Tag Archives: movies to make middlebrow people feel good about themselves

Films I Wished I’d Remembered or Seen for My Top 10 of 2012 list (AKA: Two McConaugheys, Two Soderberghs, Three Films). And Also There’s Silver Linings Playbook.

Killer Joe
KillerJoe_2010.12.13_Day23of28_MG_8655.jpgWilliam Friedkin’s deliciously fleshy, brazen black comedy Killer Joe is a whole lot more meaningful than its word-on-the-street cred as another film in a long list of newfound career-redefining roles for Matthew McConaughey might suggest, but his performance speaks more than anything to the tone and effect of the movie. He re-reads the laid-back seductive charm he built his career on to play a crawling-king-snake of a Southern devil here, a police detective moonlighting as an assassin as convincingly nasty as he is ruthlessly in-human and clever. He’s the backbone of not only a number of fine performances dancing around his pointedly superficially cool-as-can-be anti-hero (the veterans Thomas Haden Church and Gina Gershon in particular giving us two commandingly lived-in performances as a husband and wife struggling to get-by), but a damn fine film. Continue reading

Review: Midnight in Paris

Midnight in Paris feels like it was released forty years ago, when Woody Allen was still finding his way and knew what themes he wanted to address in his films, but hadn’t found a compelling way to address them. Released in 2011, it’s unfortunately more of a reminder that Allen has lost his touch for humanism. This is a guy, for all his nervousness and cynicism, who has made several of the most endearing, empowering humanist visions of the cinema, someone who seems to put on the airs of mockery to satirize a world he’s truly in love with. Or maybe, it’s the other way around. Maybe he is truly cynical and hopeless but remains in love with the idea of humanity and romanticism, feeling the need to put them in all his films even when he finds them dishonest. After all, many of his films are subtle fantasies about love and longing that match bitter, insightful truth with genuine pathos and effervescence pointed strictly at the human race.
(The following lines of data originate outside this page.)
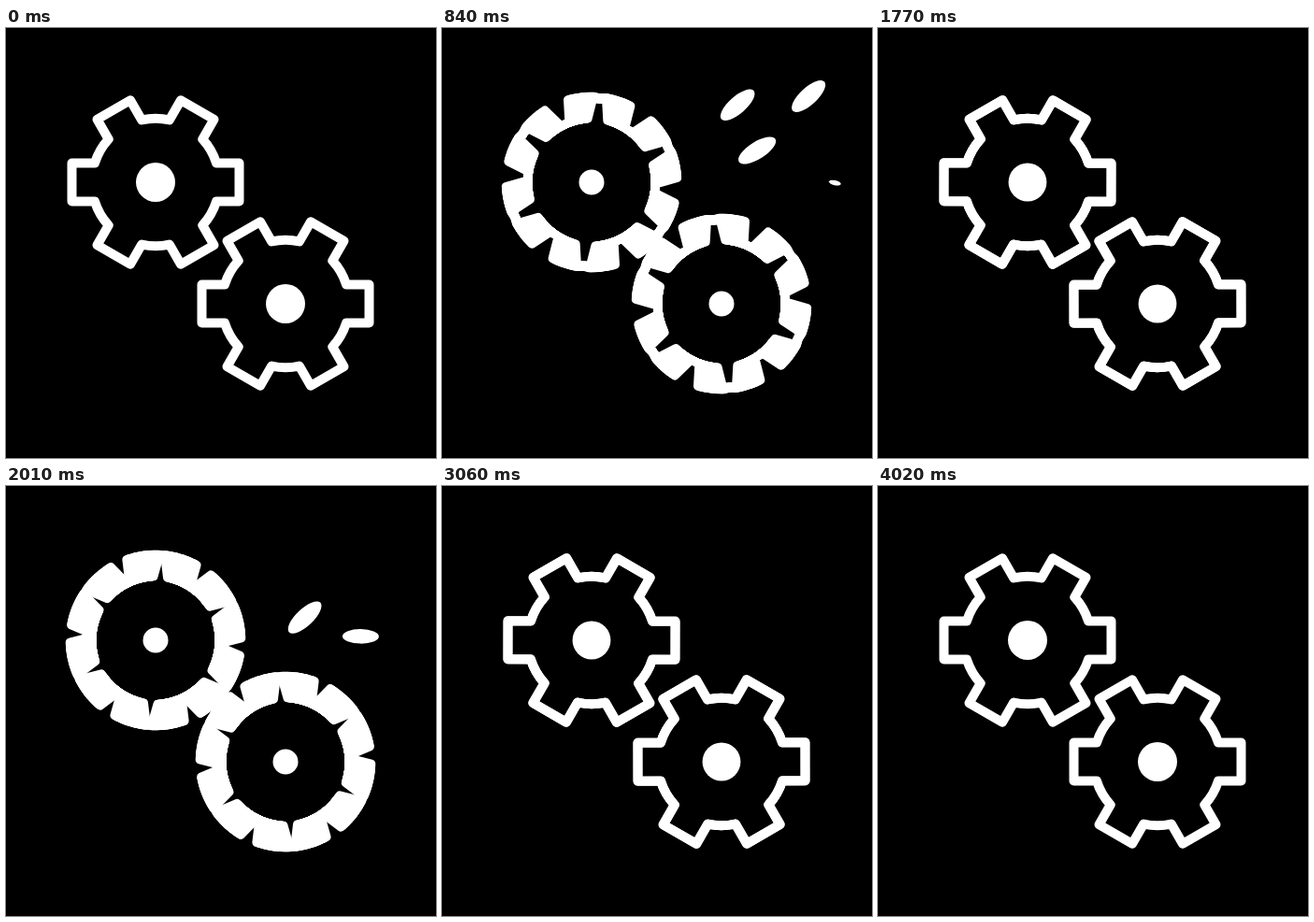
Write an HTML page with a canvas that moves like this. It is 460 px wide and 460 px high and loops after 4.05 s.

```html
<!DOCTYPE html>
<html lang="en">
<head>
<meta charset="utf-8">
<title>Turning gears</title>
<style>
  html, body { margin: 0; width: 100%; height: 100%; overflow: hidden; background: #000; }
  canvas { display: block; width: 460px; height: 460px; }
</style>
</head>
<body>
<canvas id="stage" width="460" height="460"></canvas>
<script>
const ctx = document.getElementById('stage').getContext('2d');
const LOOP = 4050, STEP = 30;
const SPIN_START = 720, SPIN_GAP = 1290;
const RAD = Math.PI / 180;

// Sparks leave the point where the gears meet and curve towards their end
const CONTACT = { x: 235, y: 222 };
const SPARKS = [
  { born: -4, life: 40, bend: { x: 385, y: 75 }, end: { x: 580, y: -95 } },
  { born: -4, life: 10, bend: { x: 322, y: 143 }, end: { x: 422, y: 166 } },
  { born: -0.4, life: 16, bend: { x: 280, y: 72 }, end: { x: 391.5, y: 42 } },
  { born: 0.4, life: 16, bend: { x: 330, y: 112 }, end: { x: 427, y: 95 } }
];

function gearPath() {
  const path = new Path2D(), body = 68.2, tip = 89.5, half = 20.5;
  const base = Math.asin(half / body);
  for (let i = 0; i < 6; i++) {
    const a = i * 60 * RAD, c = Math.cos(a), s = Math.sin(a);
    const line = (x, y) => path.lineTo(x * c - y * s, x * s + y * c);
    line(body * Math.cos(base), -half);
    line(tip, -half);
    line(tip, half);
    line(body * Math.cos(base), half);
    path.arc(0, 0, body, a + base, a + 60 * RAD - base);
  }
  path.closePath();
  return path;
}
const GEAR = gearPath();

// One full turn with a sharp burst of speed in the middle
function turn(n) {
  const x = n - 0.42;
  return 360 / (1 + Math.exp(-0.68 * x - 0.004 * x ** 3));
}

function spin(n) {
  const speed = turn(n + 0.5) - turn(n - 0.5);
  const blur = 23 * (1 - Math.exp(-speed / 13.5));
  return { angle: turn(n), blur, fade: Math.min(1, blur / 4) };
}

function drawGear(x, y, dir, { angle, blur, fade }) {
  const copies = Math.ceil(blur) + 1;
  ctx.lineWidth = 10 - fade;
  for (let i = 0; i < copies; i++) {
    const offset = copies > 1 ? (i / (copies - 1) - 0.5) * blur : 0;
    ctx.save();
    ctx.translate(x, y);
    ctx.rotate(dir * (angle + offset) * RAD);
    ctx.stroke(GEAR);
    ctx.restore();
  }
  ctx.beginPath();
  ctx.arc(x, y, 21 - 7.5 * fade, 0, 2 * Math.PI);
  ctx.fill();
}

function drawSpark({ born, life, bend, end }, n) {
  const age = n - born, p = age / life;
  if (p <= 0 || p >= 1) return;
  const u = 1 - (1 - p) ** 3, v = 1 - u;
  const at = k => v * v * CONTACT[k] + 2 * u * v * bend[k] + u * u * end[k];
  const slope = k => v * (bend[k] - CONTACT[k]) + u * (end[k] - bend[k]);
  const length = Math.min(46, 25 * age, 65 * (1 - p));
  ctx.beginPath();
  ctx.ellipse(at('x'), at('y'), length / 2, length * 0.2,
    Math.atan2(slope('y'), slope('x')), 0, 2 * Math.PI);
  ctx.fill();
}

function draw(now) {
  const t = Math.floor((now % LOOP) / STEP) * STEP;
  const cycle = Math.max(0, Math.min(2, Math.round((t - SPIN_START) / SPIN_GAP)));
  const n = (t - SPIN_START - cycle * SPIN_GAP) / STEP;
  const pose = spin(n);

  ctx.fillStyle = '#000';
  ctx.fillRect(0, 0, 460, 460);
  ctx.fillStyle = ctx.strokeStyle = '#fff';
  ctx.lineJoin = 'round';
  drawGear(160, 165, 1, pose);
  drawGear(299, 295, -1, pose);
  SPARKS.forEach(spark => drawSpark(spark, n));
}

const start = performance.now();
function tick() {
  draw(performance.now() - start);
  requestAnimationFrame(tick);
}
tick();
</script>
</body>
</html>
```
This is a man who understands the joys and sorrows of life and society, and puts them at work in his films like they are his playthings, all the while feigning a cute passivity and weakness, like he’s both confused and amused at the world and doesn’t want to get away. Perhaps in his old age he’s just given up on society and enjoys the act of getting together with actors in a nice vacation-land for a few months and ordering fine food and wine with a film, his in the making, on the side. Continue reading

Essay: The (Color)Blind Side

Note: This is an essay I submitted for a class entitled “Conceptualizing White Identity in the United States” in the fall of 2011. It is somewhat altered and extended but still mostly a product of three years ago. Because it was written for a sociology, and not a film, course, it primarily focuses on broader racial themes rather than explicit filmic analysis of the film’s storytelling methods and visual composition. Put another way, the film’s story lacks nuance, mostly boiling down to it’s attempt to be cringe-inducingly cutesy and fuzzy, and it is told un-originally and with little film-making investment or passion to boot, and it is thus a badly made film. But this essay is less interested in exploring the “how” of the way the film tells it story, the staple of most film reviews, than in the literal morality of the “what” of the story it is telling. Thus, this is less a film review than a piece on the implications of the film. And it is less interested in exploring how this is a bad film, which it is, than in how it is also a vile and contemptible one. Continue reading

Review: Argo

Edited

Argo is the second of 2012’s late year films arriving in theaters with heavy loads of Oscar buzz attempting to bring home the hearts of film-goers, and more specifically, the Academy come February.  Following  The Master, the five year toil of the director whose previous film was perhaps the most critically acclaimed of the last decade, hype for Argo was comparatively restrained. With two stellar efforts behind him, director Ben Affleck is well-liked in Hollywood circles but still likely hoped this film would shake off some of the vestiges of the ever-persistent fan-boy hate factory criticisms aimed at his acting (some of which was admittedly deserved). While Affleck has certainly proven he doesn’t need to take these accusations seriously by this point, the real question for many is still simply: How’s the film? Continue reading